Was this banter or the bald truth? Three years later, François Marsigny and François Damilano wanted to go and see for themselves. The route had never been repeated, and retained an aura of mystery: “We thought it would be terrifying, so we took loads of chocks and screws, a hammer…” recalls François Damilano. “But the ice was decent. We did pitch after pitch up the groove, yet we were scared of what lay ahead.” In the end, they saw nothing that merited a skull-and-crossbones, and completed this repeat at the first attempt. Mark felt bitter: “I remember thinking, ‘But it’s not the same route!’. Part of me really struggled with that… And now, 20 years later, I think to myself that they probably still had an incredible experience!” Others have since followed suit. Marion Poitevin, aged 28, is one of them! The first women to join France’s High Mountain Military Unit (GMHM) tucked this route under her belt in October 2013 with Seb Ratel: “Some of the pitches are certainly more technical, but we were never in danger of death! It wasn’t as tough as stated in the original topo, for sure. But when I put myself in the first ascensionists’ shoes, when I imagine their condition and equipment… I say to myself that they were truly ahead of their time. They were visionaries…”

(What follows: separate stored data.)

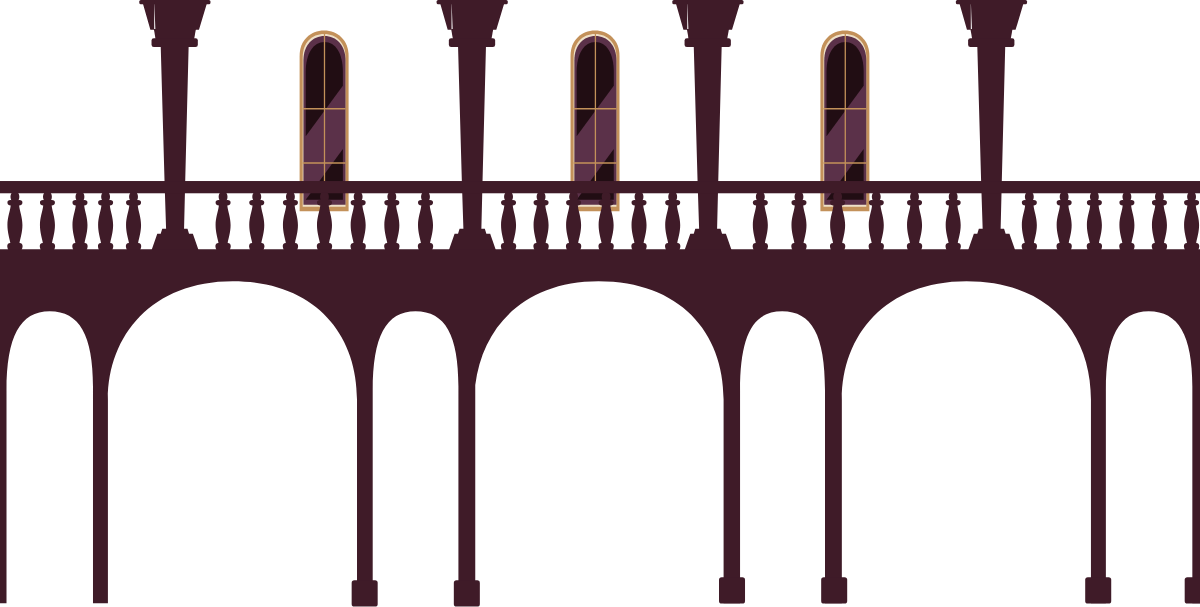
<!DOCTYPE html>
<html lang="en">
<head>
<meta charset="utf-8">
<title>Arcade with balcony</title>
<style>
:root{
  --paper:#ffffff;
  --stone:#3f1b28;
  --gilt:#c3915a;
  --cream:#eee0c8;
  --plum:#5b3149;
  --night:#210d13;
}
html,body{margin:0;padding:0;background:var(--paper);overflow:hidden}
.arcade{display:block;width:1200px;height:607px}
.stone{fill:var(--stone)}
.frame{fill:var(--gilt)}
.bevel{fill:var(--cream)}
.glass{fill:var(--plum)}
.shade{fill:var(--night)}
.muntin{fill:none;stroke:var(--gilt)}
</style>
</head>
<body>
<svg class="arcade" viewBox="0 0 1568 793" preserveAspectRatio="none" role="img" aria-label="Balcony with columns, balusters and arched windows above an arcade">
  <defs>
    <g id="window">
      <path class="frame" d="M-32 276V73C-32 53-18 40 0 40S32 53 32 73V276Z"/>
      <path class="bevel" d="M-28 270V75C-28 56-16 44.500 0 44.500S28 56 28 75V270Z"/>
      <path class="glass" d="M-27 267.500V79C-27 59-15 47 .5 47S28 59 28 79V267.500Z"/>
      <path class="shade" d="M-24 178V94C-24 70-14 55 .5 55S24.500 70 24.500 94V112Z"/>
      <path class="shade" d="M24.500 194.500V261H-24Z"/>
      <path class="muntin" stroke-width="1.700" d="M.5 43V245"/>
      <path class="muntin" stroke-width="2" d="M-28 142H28M-28 213H28"/>
    </g>
    <g id="column">
      <rect x="-46.500" y="0" width="93" height="5.500" rx="2"/>
      <path d="M-42 4H42L31.500 39H26.500L24 51H-25L-27-0L-27 39H-32Z"/>
      <path d="M-27.500 38H27.500L25 52H-25Z"/>
      <rect x="-30.500" y="50" width="60.500" height="11.500" rx="3"/>
      <path d="M-18.500 60H18L13.500 237L12 299H16.500L18.500 305.500H23.500L31 327H-30.500L-23 305.500H-18.500L-16.500 299H-11.500L-13.500 237Z"/>
    </g>
    <path id="baluster" d="M-3.500 251H3.500C5.500 253 6.200 256 5.600 259Q5.200 261 4.500 261.500C8 261 10 262.500 9.800 265C9.600 267.500 8 268.500 5.500 268.500C6.500 277 9.800 284 9.800 294C9.800 304 7 311 6 317.500C9 317.500 10.300 319.500 10 322.500Q9.700 325 8.500 327H-8.500Q-9.700 325-10 322.500C-10.300 319.500-9 317.500-6 317.500C-7 311-9.800 304-9.800 294C-9.800 284-6.500 277-5.500 268.500C-8 268.500-9.600 267.500-9.800 265C-10 262.500-8 261-4.500 261.500Q-5.200 261-5.600 259C-6.200 256-5.500 253-3.500 251Z"/>
    <rect id="plinth" x="-17" y="0" width="34" height="34.500" rx="3.500"/>
  </defs>

  <g id="windows">
    <use href="#window" x="423.500"/>
    <use href="#window" x="777.500"/>
    <use href="#window" x="1104"/>
  </g>

  <g id="columns" class="stone">
    <use href="#column" x="228.500"/>
    <use href="#column" x="617"/>
    <use href="#column" x="925"/>
    <use href="#column" x="1295.500"/>
  </g>

  <g id="balustrade" class="stone">
    <rect x="0" y="236.500" width="1568" height="16"/>
    <use href="#baluster" x="19.500"/>
    <use href="#baluster" x="62"/>
    <use href="#baluster" x="104.500"/>
    <use href="#baluster" x="138"/>
    <use href="#baluster" x="174.500"/>
    <use href="#baluster" x="291.500"/>
    <use href="#baluster" x="335.500"/>
    <use href="#baluster" x="379.500"/>
    <use href="#baluster" x="424"/>
    <use href="#baluster" x="468"/>
    <use href="#baluster" x="512"/>
    <use href="#baluster" x="556"/>
    <use href="#baluster" x="664.500"/>
    <use href="#baluster" x="707"/>
    <use href="#baluster" x="749.500"/>
    <use href="#baluster" x="792"/>
    <use href="#baluster" x="835"/>
    <use href="#baluster" x="879"/>
    <use href="#baluster" x="993.500"/>
    <use href="#baluster" x="1044"/>
    <use href="#baluster" x="1094.500"/>
    <use href="#baluster" x="1145"/>
    <use href="#baluster" x="1195"/>
    <use href="#baluster" x="1245.500"/>
    <use href="#baluster" x="1345"/>
    <use href="#baluster" x="1390.500"/>
    <use href="#baluster" x="1430"/>
    <use href="#baluster" x="1472.500"/>
    <use href="#baluster" x="1515"/>
    <use href="#baluster" x="1557"/>
  </g>

  <g id="arches" class="stone">
    <path d="M0 325.500H1568V788H1558V505C1558 438 1540 406.500 1501 406.500S1445 440 1445 510V788H1425.500V522C1425.500 434 1369 367.500 1263 367.500S1100 438 1100 522V788H1078V510C1078 438 1061 406.500 1022 406.500S967 440 967 510V788H945.500V522C945.500 434 888 367.500 782 367.500C688 367.500 631 424 621 503V788H599V505C599 438 582 406.500 543 406.500S487 440 487 510V788H466.500V522C466.500 434 409 367.500 304 367.500S141 438 141 522V788H121.500V505C121.500 438 104 406.500 65 406.500S8.500 440 8.500 510V788H0Z"/>
    <use href="#plinth" x="476.500" y="758"/>
    <use href="#plinth" x="610" y="758"/>
    <use href="#plinth" x="956.500" y="754"/>
    <use href="#plinth" x="1090" y="754"/>
    <use href="#plinth" x="1435" y="754"/>
    <use href="#plinth" x="1565" y="754"/>
  </g>
</svg>
</body>
</html>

Mark Twight
«That climb doesn’t belong to me any more. Climbs belong to the first ascensionists as long as they’re not repeated. When they are repeated, even if not very much, then it becomes other people’s property, because they have their experience as well.” 
Andy Parkin

« something good»

So Mark should feel reassured. He and Andy definitely did “something good”. As they hoped, today’s young climbers find “Beyond” worth doing and have fantastic experiences on the route, which François Marsigny describes as “fantastic, almost out of this world”. “Once a route’s repeated, in a sense it loses its aura,” concedes François Damilano. “It can start a fashion. it gets talked about, people take photos… An extra layer is added to the myth.” For without a doubt, “Beyond Good and Evil” is one of those routes that “stay etched in your mind throughout your mountaineering career.” 


In 2012, the 20th anniversary of the opening of “Beyond Good and Evil” was marked by a film made for Millet by director/mountaineer Bertrand Delapierre. In action on the route: Marion Poitevin and Seb Ratel. Recollections from Mark Twight, Andy Parkin, François Damilano and François Marsigny. A stunning 11-minute tribute to the vertical realm, in the form of a journey back to the future.

the team
Andy Parkin
First ascent, 1992
Mark Twight
Firt ascent, 1992
François Damilano
Repetition of the ascent, 1995
François Marsigny
Repetition of the ascent, 1995
Sébastien Ratel
Technical advisor/ascent, 2013
Marion Poitevin
Technical advisor/ascent, 2013
Bertrand Delapierre
Jon Griffith